### [Your instructions]
Compute how many lines in the data below contain "margin"; answer only with that number.

### [Provided records]
____________________

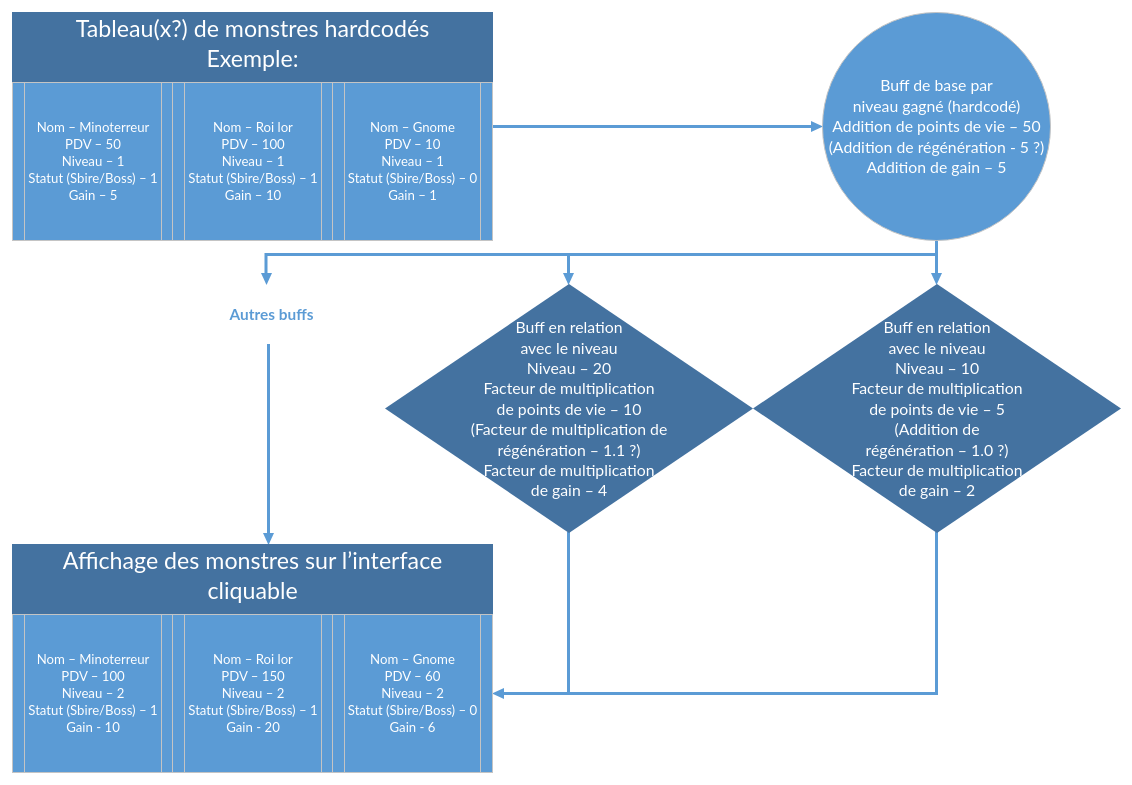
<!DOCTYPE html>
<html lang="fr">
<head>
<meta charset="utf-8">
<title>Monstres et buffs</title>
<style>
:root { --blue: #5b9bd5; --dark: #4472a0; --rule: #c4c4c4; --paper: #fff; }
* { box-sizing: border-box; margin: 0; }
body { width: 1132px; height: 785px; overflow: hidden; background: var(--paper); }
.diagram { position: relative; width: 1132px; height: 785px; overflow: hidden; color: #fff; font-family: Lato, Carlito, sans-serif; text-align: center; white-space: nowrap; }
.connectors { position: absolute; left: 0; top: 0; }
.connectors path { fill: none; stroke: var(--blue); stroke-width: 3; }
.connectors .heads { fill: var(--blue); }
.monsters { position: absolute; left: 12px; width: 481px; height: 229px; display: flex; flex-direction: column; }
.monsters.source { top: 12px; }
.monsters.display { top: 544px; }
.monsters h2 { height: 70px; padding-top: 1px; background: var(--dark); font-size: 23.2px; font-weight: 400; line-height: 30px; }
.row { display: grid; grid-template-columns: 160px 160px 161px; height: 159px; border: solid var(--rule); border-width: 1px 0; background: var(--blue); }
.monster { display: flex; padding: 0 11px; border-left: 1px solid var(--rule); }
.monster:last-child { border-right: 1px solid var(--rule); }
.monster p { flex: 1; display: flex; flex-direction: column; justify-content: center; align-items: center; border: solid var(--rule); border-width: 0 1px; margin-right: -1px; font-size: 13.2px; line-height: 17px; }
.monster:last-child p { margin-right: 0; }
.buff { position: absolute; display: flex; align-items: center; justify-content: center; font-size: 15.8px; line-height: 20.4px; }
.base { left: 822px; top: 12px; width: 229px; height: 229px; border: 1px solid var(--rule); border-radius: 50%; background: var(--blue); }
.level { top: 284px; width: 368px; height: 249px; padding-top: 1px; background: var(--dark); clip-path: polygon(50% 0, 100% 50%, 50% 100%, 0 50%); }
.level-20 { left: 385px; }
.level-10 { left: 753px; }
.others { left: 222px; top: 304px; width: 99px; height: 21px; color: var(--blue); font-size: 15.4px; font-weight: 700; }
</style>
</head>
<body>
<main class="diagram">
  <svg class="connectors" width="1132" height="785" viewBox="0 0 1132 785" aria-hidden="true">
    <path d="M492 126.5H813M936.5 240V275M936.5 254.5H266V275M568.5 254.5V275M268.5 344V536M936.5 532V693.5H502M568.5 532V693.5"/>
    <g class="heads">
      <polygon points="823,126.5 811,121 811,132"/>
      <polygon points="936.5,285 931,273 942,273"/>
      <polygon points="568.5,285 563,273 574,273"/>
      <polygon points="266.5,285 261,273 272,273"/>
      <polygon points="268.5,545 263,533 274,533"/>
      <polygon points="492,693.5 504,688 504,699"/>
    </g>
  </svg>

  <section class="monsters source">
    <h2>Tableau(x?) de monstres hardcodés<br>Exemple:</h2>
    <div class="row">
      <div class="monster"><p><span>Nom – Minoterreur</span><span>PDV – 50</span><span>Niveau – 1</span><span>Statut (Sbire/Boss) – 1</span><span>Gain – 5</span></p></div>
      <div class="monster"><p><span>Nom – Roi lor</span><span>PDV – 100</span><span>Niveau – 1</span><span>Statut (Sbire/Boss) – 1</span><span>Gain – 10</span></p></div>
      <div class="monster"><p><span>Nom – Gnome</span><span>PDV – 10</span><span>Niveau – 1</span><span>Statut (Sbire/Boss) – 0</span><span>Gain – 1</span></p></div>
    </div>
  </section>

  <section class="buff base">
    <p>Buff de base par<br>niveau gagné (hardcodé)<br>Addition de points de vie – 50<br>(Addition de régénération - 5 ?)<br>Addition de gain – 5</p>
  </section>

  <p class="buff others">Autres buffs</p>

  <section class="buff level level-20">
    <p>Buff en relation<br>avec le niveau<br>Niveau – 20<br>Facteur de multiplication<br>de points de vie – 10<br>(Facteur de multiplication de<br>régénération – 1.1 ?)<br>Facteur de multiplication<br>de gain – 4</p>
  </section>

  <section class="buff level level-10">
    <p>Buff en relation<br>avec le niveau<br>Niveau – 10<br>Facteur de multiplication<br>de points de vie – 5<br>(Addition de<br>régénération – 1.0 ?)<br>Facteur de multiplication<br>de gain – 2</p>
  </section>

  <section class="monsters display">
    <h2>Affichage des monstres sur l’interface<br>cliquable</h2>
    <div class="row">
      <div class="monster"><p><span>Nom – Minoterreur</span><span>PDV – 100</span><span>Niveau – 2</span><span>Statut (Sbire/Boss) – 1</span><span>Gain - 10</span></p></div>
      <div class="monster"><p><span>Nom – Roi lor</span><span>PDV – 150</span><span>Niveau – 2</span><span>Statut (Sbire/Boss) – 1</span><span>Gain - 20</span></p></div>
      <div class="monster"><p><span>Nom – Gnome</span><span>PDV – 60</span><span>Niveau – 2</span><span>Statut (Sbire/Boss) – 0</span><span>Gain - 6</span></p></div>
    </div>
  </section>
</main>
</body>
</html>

____________________

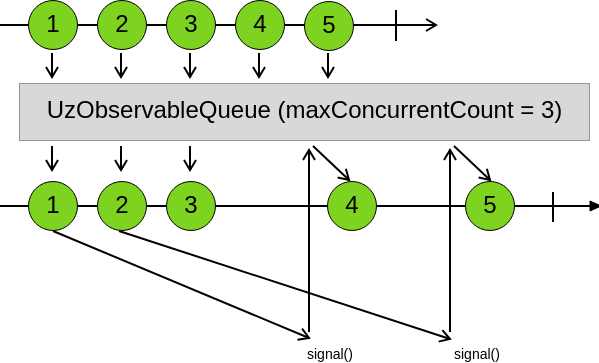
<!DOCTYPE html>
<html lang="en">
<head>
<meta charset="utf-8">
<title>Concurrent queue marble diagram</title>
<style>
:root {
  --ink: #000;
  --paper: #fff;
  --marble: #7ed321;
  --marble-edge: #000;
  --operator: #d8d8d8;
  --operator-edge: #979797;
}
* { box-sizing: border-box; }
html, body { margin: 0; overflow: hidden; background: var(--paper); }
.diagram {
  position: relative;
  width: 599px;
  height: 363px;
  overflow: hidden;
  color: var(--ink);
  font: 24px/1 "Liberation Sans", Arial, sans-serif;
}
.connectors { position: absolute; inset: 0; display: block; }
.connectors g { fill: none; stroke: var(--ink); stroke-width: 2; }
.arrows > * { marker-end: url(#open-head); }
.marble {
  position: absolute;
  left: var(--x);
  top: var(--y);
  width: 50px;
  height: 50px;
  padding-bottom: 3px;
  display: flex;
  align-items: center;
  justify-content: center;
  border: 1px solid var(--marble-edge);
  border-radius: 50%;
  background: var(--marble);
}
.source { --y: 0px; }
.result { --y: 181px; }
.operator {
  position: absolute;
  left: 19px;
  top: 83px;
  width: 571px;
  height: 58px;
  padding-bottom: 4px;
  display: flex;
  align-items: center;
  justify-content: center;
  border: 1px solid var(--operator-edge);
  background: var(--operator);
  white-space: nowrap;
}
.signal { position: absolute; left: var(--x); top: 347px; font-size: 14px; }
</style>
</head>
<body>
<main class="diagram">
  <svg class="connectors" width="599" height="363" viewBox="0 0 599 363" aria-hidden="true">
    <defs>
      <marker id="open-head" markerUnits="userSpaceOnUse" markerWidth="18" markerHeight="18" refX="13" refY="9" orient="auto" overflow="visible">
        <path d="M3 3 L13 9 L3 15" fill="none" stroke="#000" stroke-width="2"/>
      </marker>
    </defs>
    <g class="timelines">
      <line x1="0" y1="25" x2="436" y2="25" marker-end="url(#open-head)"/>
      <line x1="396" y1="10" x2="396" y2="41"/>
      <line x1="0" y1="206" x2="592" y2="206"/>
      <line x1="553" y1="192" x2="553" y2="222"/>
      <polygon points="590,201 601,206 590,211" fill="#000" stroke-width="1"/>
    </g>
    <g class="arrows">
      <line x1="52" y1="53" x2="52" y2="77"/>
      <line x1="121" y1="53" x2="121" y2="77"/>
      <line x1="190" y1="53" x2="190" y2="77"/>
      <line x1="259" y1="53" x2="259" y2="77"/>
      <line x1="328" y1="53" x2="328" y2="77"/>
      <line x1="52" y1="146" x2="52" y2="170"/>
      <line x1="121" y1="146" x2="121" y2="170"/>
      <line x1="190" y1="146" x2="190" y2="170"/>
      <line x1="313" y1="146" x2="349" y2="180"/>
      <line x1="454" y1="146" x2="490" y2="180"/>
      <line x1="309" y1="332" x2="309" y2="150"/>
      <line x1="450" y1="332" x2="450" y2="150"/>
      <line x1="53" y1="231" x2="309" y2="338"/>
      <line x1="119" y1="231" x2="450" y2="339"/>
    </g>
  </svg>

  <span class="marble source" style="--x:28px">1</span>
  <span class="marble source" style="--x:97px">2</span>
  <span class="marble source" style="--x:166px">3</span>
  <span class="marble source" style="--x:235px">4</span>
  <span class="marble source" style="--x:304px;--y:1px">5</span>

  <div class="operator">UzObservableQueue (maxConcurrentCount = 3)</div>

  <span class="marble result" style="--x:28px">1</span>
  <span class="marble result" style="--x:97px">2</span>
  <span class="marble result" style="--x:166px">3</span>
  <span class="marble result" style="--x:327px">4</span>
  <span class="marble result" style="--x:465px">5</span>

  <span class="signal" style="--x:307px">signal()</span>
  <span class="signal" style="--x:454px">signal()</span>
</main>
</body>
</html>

____________________

### [Completed exercise]
4